The Art of Storytelling

Last evening, I enjoyed listening to seasoned storytellers from the Guelph Guild of Storytellers. The ninety minutes flew by as Sya Van Geest, Brian Holstein, Maryann Bailey, and visiting storyteller, Donna McCaw shared original, traditional and personal stories with us. I was impressed by the complexity and simplicity of the stories and took note of the different styles of telling.

Brian likes to start his stories with “Once upon a time” and offers twists on traditional favourites. Last night, the classic Three Little  Pigs became Three Little Wolves with the pig as the bully. He is not a fan of “happily ever after” and often changes the expected endings.

I love watching Sya’s expressive face as she describes the setting and characters in her stories. This seasoned teller likes to borrow stories from African and Aboriginal folklore. Sya also delivered a short, informative PowerPoint session on “Finding Your Story.”

When I listen to Maryann, I know there will be a universal lesson in her stories. Last night, she entertained us with a “devil” story.

Donna shared two short stories: a personal one and a variation of the big bad wolf tale. The retired teacher and author impressed all of us with her poise and soft-spoken delivery.

I now know why the guild has been described as “one of Guelph’s best kept secrets.”

A few details…

The Guelph Guild of Storytellers meets on the second Wednesday of each month at 7:00 p.m. at the Main Branch of the Guelph Public Library.

Hope to see you there.


The Art of Storytelling

For the most part, I enjoy listening to writers read from their novels. The book comes alive as its creator breathes life into each word and punctuation mark. But sometimes, the writer’s storytelling abilities fall short and I’m left to question why his or her speaking voice is so different.

There is a definite art to storytelling.

Recently, I participated in a workshop facilitated by Sya Van Geest of the Guelph Storytellers Guild. She displayed her well-honed communication skills as she interspersed her PowerPoint presentation with folk tales. It is easy to see why she is so well received by all her listeners.

At one point, she turned the tables on us and asked us to tell the stories behind our given names.

A few of her hints…

1. Get out of yourself when you tell a story. Realize that you are only the conduit of the story.

2. Stories are meant for the ear. Do not memorize the story before telling it.

3. You can find your stories in different places. Be alert to what you see, hear and read.

4. Throw your voice.

5. Practice your story by living and feeling it. Have it in your head and go over it many times…before falling asleep, while doing chores, while driving.

6. When telling your story, build on the positive energy of attentive audience members. Ignore the one or two audience members who may be sleeping or not paying attention.

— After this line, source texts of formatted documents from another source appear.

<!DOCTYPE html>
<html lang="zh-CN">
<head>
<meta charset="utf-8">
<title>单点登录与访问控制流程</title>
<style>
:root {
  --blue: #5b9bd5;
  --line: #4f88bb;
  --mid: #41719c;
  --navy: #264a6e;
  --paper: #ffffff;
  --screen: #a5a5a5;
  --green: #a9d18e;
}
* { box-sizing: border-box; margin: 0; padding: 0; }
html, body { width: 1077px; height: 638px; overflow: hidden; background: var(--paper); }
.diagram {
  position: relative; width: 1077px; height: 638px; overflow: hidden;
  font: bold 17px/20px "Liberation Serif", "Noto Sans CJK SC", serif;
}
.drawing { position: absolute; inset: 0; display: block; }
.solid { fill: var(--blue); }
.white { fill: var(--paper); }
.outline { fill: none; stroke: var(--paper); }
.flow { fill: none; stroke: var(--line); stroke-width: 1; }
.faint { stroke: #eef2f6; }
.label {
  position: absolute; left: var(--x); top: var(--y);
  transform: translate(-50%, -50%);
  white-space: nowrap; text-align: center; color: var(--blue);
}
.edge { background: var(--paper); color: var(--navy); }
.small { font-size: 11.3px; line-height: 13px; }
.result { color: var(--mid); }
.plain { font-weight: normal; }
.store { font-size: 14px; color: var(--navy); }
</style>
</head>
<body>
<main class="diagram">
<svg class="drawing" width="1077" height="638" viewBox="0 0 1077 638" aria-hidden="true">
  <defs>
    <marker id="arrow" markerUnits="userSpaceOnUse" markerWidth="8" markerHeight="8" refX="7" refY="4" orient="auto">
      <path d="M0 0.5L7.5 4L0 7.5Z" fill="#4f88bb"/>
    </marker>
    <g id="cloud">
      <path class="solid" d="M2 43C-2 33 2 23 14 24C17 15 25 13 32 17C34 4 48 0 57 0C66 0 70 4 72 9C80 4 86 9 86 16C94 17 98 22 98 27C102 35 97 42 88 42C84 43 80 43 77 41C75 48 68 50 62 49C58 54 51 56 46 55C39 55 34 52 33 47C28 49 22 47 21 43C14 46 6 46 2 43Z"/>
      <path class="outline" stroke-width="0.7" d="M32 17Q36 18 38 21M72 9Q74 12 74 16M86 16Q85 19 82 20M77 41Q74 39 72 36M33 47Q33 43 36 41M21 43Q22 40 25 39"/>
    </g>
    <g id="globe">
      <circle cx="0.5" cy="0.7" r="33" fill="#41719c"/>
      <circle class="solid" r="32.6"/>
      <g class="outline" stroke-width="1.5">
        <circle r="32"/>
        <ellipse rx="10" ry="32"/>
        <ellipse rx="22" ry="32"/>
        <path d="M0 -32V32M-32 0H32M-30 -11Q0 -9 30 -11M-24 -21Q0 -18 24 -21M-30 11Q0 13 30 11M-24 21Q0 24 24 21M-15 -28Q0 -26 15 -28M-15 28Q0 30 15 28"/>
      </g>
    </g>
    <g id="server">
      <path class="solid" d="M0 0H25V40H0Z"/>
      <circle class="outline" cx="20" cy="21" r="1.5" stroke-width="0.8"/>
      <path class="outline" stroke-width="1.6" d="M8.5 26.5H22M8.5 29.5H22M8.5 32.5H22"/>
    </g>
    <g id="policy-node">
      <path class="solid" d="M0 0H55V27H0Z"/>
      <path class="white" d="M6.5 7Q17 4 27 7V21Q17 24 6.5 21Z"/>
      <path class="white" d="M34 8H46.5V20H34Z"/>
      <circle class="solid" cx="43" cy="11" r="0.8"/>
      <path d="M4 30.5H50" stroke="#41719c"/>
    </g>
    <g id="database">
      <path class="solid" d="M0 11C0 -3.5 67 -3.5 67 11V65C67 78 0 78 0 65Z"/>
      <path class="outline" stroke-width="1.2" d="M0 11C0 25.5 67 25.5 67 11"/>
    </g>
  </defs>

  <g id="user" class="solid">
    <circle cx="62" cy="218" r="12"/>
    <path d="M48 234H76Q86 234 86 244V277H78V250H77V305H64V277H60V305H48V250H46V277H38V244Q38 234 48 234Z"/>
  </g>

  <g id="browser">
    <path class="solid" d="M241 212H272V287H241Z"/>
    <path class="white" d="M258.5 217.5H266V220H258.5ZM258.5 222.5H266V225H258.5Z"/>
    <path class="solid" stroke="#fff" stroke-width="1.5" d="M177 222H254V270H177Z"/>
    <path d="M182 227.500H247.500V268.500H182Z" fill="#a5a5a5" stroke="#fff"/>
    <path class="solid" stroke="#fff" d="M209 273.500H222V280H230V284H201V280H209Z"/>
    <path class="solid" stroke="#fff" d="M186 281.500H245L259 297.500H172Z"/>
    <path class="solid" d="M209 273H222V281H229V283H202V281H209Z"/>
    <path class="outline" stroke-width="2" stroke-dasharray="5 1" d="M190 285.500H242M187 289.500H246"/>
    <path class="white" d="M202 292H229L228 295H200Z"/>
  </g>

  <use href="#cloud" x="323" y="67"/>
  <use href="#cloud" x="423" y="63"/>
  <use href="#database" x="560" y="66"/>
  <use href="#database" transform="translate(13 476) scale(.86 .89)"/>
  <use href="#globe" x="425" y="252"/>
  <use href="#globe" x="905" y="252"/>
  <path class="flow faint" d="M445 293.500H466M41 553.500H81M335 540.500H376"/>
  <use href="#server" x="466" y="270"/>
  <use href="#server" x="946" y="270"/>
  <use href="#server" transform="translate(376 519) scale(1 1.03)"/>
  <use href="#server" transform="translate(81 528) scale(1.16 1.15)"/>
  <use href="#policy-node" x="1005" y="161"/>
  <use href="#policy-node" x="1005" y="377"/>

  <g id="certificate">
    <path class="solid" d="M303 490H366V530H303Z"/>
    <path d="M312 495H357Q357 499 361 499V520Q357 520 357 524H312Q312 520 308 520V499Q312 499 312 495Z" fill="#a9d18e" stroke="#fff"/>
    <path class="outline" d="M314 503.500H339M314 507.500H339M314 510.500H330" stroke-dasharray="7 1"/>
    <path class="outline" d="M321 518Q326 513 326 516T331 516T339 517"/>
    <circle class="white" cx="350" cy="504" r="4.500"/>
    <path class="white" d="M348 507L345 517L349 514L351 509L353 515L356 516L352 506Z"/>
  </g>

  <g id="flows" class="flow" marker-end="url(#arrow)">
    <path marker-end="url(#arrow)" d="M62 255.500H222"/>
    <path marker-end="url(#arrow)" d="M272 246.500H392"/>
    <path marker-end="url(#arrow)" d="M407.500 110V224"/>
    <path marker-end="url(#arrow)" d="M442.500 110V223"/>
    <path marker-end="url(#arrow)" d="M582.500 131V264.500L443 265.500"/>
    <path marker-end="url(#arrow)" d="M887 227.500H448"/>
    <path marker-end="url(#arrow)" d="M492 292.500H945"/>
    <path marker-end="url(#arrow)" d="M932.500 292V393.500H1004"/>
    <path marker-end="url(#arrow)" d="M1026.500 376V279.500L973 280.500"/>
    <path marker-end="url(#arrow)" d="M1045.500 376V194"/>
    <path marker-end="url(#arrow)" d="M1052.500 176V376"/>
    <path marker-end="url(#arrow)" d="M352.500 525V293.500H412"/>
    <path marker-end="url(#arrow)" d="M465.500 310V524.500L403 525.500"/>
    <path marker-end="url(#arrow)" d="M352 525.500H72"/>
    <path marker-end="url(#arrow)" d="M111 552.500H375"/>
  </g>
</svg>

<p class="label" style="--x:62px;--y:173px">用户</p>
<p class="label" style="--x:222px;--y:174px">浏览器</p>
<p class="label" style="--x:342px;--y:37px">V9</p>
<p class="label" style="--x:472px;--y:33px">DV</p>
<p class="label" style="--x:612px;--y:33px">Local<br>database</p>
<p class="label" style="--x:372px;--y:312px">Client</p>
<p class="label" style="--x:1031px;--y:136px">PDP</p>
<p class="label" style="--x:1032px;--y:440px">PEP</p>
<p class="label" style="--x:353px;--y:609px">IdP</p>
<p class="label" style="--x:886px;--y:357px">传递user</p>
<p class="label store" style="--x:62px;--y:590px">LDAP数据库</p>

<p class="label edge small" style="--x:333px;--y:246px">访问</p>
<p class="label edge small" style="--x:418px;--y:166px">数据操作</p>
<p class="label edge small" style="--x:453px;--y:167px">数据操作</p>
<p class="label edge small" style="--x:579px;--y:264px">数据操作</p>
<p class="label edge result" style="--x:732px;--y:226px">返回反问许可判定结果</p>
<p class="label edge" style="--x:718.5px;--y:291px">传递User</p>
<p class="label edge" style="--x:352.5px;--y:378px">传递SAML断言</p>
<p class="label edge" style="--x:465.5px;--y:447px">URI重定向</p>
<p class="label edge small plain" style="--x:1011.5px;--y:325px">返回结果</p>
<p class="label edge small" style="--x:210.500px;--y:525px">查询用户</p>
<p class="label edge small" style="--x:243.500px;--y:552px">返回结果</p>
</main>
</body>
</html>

7. Trust your instincts. There is no one way to develop a personal style.

One of her suggested resources: New Tales for Old by Gail deVos and Anna Altman.